As there seems to be extreme drought everywhere, does anyone have experience with river cruising? I am wondering if cruises are being cancelled, due to low water. I was thinking of possible a cruise in Portugal on the Duoro, but am also interested in Europe. No specific timeframe, but generally I don't like to book a year in advance. Thanks for any guidance.
Have not been on a river cruise, but see enough reports to know that this is not a new problem. The Danube particularly has had a number of the problems over the years, with parts of the cruise being by bus to take passengers around stretches of low water. The Rhine has had fewer issues, but I do see they are starting to limit cargo loads on some stretches due to low water.
Water levels are highly dependent on the river, then parts of that river, but it is safe to say that this year, nearly every river has been affected to some degree.
There may be cruise websites that have "on the ground" reports of this year to help you gage where problems are.
I'm no expert, bit I am in Budapest right now and the boats are going nowhere. If I wanted to cruise I would book after the Spring thaw.
There may be cruise websites that have "on the ground" reports of this
Some of the threads are quite long so you'd have to browse the more recent posting dates in the water-level topic threads
Just one thread from that forum:
I recently returned home from a Rhine river cruise. We did not find out until August 21, that we would be able to continue sailing after Strasbourg. We were expecting to do a ship swap, so we were thrilled to sail through the scenic area with all of the castles.
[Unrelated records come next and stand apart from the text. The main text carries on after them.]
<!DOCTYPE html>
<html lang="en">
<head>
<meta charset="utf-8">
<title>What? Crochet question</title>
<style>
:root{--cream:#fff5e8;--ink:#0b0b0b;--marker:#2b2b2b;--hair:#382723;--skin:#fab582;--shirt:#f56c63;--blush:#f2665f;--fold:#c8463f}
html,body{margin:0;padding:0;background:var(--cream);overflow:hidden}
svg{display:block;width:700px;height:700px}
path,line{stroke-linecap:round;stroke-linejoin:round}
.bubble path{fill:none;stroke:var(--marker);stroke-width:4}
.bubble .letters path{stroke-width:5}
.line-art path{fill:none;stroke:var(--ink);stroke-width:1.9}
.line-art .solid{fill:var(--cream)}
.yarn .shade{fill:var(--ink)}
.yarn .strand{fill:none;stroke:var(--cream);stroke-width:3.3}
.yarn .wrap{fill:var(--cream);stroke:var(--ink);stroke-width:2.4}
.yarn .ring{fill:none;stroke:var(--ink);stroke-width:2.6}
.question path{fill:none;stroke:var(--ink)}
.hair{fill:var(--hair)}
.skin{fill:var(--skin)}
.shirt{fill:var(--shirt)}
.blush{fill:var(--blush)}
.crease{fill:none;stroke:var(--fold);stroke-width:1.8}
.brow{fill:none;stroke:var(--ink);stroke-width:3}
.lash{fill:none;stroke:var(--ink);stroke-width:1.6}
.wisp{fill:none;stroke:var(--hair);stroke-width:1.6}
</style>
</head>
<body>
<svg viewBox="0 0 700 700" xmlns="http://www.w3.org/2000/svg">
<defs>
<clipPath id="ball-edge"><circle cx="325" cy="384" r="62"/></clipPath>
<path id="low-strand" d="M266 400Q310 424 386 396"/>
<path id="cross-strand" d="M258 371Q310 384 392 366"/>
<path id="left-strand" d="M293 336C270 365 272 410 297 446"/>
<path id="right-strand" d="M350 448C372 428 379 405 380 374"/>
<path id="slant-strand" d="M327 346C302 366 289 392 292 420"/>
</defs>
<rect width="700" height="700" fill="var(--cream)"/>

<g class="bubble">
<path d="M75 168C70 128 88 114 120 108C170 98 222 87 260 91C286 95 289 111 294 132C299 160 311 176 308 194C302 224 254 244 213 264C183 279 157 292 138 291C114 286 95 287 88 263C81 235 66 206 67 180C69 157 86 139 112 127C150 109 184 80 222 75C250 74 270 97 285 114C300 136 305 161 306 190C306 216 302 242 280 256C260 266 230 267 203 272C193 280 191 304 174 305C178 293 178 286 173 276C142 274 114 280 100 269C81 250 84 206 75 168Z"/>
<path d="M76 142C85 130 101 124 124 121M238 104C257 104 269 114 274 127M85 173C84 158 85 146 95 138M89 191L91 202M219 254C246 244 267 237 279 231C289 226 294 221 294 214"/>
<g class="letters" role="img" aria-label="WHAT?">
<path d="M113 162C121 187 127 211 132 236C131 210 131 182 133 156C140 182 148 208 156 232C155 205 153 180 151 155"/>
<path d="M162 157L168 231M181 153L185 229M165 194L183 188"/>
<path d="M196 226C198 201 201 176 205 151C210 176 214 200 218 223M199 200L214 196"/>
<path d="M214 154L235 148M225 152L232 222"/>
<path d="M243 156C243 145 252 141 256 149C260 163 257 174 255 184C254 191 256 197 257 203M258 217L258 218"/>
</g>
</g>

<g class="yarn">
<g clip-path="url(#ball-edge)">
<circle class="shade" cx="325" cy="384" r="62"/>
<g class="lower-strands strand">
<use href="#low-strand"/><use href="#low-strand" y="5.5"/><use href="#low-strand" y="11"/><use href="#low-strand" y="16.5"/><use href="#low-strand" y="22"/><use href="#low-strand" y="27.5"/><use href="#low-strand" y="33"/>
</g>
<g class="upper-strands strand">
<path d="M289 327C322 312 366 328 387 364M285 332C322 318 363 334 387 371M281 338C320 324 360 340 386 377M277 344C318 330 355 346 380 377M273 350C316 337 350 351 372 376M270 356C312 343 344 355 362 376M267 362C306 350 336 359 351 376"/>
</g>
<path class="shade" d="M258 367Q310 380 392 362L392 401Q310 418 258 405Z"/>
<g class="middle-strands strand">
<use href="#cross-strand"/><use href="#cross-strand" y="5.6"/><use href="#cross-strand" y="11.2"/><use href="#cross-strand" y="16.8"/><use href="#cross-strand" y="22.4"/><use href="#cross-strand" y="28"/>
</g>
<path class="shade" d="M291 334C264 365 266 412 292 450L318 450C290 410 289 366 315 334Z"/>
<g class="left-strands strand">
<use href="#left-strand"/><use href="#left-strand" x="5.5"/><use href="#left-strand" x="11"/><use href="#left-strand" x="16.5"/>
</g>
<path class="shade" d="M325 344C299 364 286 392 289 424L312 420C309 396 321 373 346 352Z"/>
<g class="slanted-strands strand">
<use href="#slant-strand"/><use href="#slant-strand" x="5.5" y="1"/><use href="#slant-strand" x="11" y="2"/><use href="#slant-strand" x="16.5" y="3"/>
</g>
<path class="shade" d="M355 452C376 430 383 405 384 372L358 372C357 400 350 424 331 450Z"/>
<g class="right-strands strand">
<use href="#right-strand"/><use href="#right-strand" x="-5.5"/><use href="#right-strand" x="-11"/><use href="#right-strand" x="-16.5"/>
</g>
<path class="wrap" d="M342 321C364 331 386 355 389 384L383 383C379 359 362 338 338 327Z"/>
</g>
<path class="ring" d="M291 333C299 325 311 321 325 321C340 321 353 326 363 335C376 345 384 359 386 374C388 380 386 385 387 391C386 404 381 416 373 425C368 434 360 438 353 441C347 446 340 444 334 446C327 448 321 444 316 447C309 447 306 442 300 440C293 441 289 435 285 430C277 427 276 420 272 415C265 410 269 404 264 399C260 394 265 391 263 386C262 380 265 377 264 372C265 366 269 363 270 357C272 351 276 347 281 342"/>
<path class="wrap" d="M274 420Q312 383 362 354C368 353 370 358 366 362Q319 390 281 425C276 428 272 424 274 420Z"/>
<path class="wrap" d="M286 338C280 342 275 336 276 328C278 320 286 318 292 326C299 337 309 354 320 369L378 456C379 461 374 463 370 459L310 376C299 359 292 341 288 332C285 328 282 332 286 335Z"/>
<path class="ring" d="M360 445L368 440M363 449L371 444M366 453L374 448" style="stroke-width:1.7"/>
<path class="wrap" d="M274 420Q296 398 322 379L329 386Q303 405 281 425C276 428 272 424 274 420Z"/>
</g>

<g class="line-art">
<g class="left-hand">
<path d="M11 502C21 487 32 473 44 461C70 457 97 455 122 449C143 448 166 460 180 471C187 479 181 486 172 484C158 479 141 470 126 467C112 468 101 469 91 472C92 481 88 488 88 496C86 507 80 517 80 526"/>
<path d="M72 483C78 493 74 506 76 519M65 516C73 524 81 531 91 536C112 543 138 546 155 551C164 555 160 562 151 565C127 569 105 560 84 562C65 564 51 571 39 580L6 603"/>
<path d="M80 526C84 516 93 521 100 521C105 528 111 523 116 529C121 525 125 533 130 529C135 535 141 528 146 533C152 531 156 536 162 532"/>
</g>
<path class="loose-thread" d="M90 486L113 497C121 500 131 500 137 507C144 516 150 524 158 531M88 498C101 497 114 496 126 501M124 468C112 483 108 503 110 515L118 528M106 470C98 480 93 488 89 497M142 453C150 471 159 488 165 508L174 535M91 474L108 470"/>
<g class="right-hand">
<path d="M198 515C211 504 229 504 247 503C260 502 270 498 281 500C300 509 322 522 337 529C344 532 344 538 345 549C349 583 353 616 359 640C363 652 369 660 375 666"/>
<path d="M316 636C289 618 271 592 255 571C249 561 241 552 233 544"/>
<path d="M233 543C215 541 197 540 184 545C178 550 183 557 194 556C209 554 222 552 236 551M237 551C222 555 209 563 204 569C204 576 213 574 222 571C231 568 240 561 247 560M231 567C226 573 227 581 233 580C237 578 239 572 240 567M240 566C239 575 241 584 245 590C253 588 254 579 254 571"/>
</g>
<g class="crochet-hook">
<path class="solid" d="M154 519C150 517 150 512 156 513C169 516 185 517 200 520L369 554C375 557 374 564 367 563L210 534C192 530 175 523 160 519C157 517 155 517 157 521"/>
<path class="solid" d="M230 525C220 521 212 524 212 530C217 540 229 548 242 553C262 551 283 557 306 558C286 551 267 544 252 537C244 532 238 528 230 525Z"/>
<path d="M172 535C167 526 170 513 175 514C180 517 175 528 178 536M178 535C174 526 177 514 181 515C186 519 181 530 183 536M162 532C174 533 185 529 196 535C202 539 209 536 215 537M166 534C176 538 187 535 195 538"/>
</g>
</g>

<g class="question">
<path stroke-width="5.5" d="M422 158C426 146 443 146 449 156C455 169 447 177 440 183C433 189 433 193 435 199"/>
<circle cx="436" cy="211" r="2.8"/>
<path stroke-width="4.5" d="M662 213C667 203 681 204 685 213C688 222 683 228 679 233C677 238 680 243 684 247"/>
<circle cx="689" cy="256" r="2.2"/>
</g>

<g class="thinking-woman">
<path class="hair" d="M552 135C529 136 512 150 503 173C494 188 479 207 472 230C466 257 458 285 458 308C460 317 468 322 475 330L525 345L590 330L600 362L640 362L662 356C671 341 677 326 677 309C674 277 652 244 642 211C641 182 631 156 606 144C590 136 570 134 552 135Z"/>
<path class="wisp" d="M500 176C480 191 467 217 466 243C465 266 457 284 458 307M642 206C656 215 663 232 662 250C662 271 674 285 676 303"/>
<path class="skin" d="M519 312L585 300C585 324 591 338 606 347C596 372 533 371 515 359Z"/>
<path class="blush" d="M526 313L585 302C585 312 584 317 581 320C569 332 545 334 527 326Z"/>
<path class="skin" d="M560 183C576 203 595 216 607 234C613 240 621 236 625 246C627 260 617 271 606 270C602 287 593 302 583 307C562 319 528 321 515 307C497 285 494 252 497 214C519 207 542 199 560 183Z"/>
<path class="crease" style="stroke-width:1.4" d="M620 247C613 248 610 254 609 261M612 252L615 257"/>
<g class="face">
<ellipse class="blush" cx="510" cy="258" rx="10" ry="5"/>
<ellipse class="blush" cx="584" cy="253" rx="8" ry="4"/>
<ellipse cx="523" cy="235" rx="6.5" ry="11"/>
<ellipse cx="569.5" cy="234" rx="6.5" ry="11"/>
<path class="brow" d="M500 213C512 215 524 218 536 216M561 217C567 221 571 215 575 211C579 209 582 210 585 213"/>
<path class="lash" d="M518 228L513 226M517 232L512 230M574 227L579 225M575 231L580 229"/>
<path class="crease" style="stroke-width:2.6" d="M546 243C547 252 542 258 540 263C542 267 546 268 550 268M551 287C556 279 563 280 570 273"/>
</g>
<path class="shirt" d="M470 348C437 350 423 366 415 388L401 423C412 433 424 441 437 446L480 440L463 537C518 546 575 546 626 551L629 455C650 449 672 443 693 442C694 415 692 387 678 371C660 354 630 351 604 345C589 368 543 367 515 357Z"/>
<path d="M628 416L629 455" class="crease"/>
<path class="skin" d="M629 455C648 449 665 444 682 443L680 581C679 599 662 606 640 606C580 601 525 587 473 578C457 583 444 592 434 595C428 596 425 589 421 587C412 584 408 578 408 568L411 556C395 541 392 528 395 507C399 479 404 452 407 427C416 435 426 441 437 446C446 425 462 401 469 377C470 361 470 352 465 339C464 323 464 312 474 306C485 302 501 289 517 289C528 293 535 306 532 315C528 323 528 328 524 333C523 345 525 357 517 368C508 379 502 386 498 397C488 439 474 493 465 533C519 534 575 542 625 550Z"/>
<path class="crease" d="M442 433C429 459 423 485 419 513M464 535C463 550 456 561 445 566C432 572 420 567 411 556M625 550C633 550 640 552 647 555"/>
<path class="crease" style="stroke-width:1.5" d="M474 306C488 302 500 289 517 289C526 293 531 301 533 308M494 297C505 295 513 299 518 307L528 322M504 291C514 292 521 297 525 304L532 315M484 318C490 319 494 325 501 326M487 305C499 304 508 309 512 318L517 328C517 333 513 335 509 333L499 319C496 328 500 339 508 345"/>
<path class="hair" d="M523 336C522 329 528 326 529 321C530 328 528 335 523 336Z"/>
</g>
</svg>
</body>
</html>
We have a number of friends and relatives that take River Cruises, and they just love them.
But we find the prices to be rather high on the more popular River Cruise lines. For the money spent, we could take 2-3 trips to Europe.
And we've seen many of the larger towns on their itineraries anyway.
We have done four river cruises (I have don't one more, a Nile cruise), and loved them.
The most beautiful river valley was the Douro in northern Portugal, which was a fantastic cruise.
We also did one on the Rhone/Saone in SE France that was great.
Other other two were in Russia between Moscow and St. Pete and a four day one on the Yangzee in China.
The Russian one was super.
Here are my reviews of those trips
Portugal, the Douro River and a bit of Spain
Russia, Kiev and Baltics
AMA Rhone River
Thank you for the very thoughtful replies and reviews!
River cruising is expanding rapidly, but nothing can be done about seasonal water levels. Reports at the end of August suggested that commercial freighters were running at 1/4 capacity on some routes.
If spring restores the levels, look for lower prices before summer. Like the ocean ships, booking six months ahead or even a year is common and offers more choice of cabin, although that is a lesser concern than on the high seas. Perhaps an agent could point to trips that offer cancellation rights.
I think the question is “ what’s important to you about your trip?” Is it convenience? Less strenuous? What do you want to accomplish?
I went on a river boat cruise a few years ago. It was not our way to fly. Your stuck on the river. Excursions involved bus time with little time to spend in excursion destination. I was on Rhine which is very industrial for the most part. The boat, amenities, crew was excellent- it was thin on experience in my opinion. We were, frankly,not appropriate for this cruise.
Many love river boat cruises and obviously they are popular. I would consult a travel agent that can point you in the right direction of cruise lines, itineraries to help you find a good match. River boat cruises are all different and cater to different tastes and objectives.
About 5 years ago, we took a river cruise primarily on the Rhone River which was scheduled to go from Avignon to Beaune. The river was too low and we ended up busing from Lyon to Beaune for the last, day returning to the ship at night. Low water apparently became a frequent problem and the cruise is now from Avignon to Lyon. We were in our mid-60s and found that a river cruise was not active enough for us. There were morning tours, back to the bus for lunch and optional afternoon tours. Depending on the city, the ship may dock away from town and it was not possible to easily explore on one's own. We found river cruises to be almost the opposite of Rick Steve's tours in that there is rarely free time to do your own thing while in town. We had a balcony suite, but in busy port cities, we docked alongside another ship and our view was into someone else's suite. The other thing is that the ship cruised at night, so there was rarely an opportunity to enjoy the countryside. We won't take another river cruise unless mobility issues dictate it.
Our experience of river cruising was much different to IrishEyes. We docked centrally and had time on our own to explore each town/city. That’s what we liked about it. Often there was a local guide to give an introductory tour on foot, and then you could wander and do what you liked until due back at the boat - varied from a few hours in small towns to whole days in bigger cities. We went from Budapest to Amsterdam over 2 weeks. I expect it’s best to look closely at itineraries. We looked at some Douro cruises but decided it wouldn’t suit us as they didn’t seem to stop in places where you could walk off the boat into town - mostly they took you off on a bus tour, which didn’t appeal to us, but might well to others. Our trip felt very unrushed. If you like being up early, on the go all day every day, visiting many different big name sites, it might not be for you.
Yes, water levels are a big issue, I didn’t realise this prior to booking our trip but we were lucky. And as advised, cruise critic is a good source of info about this.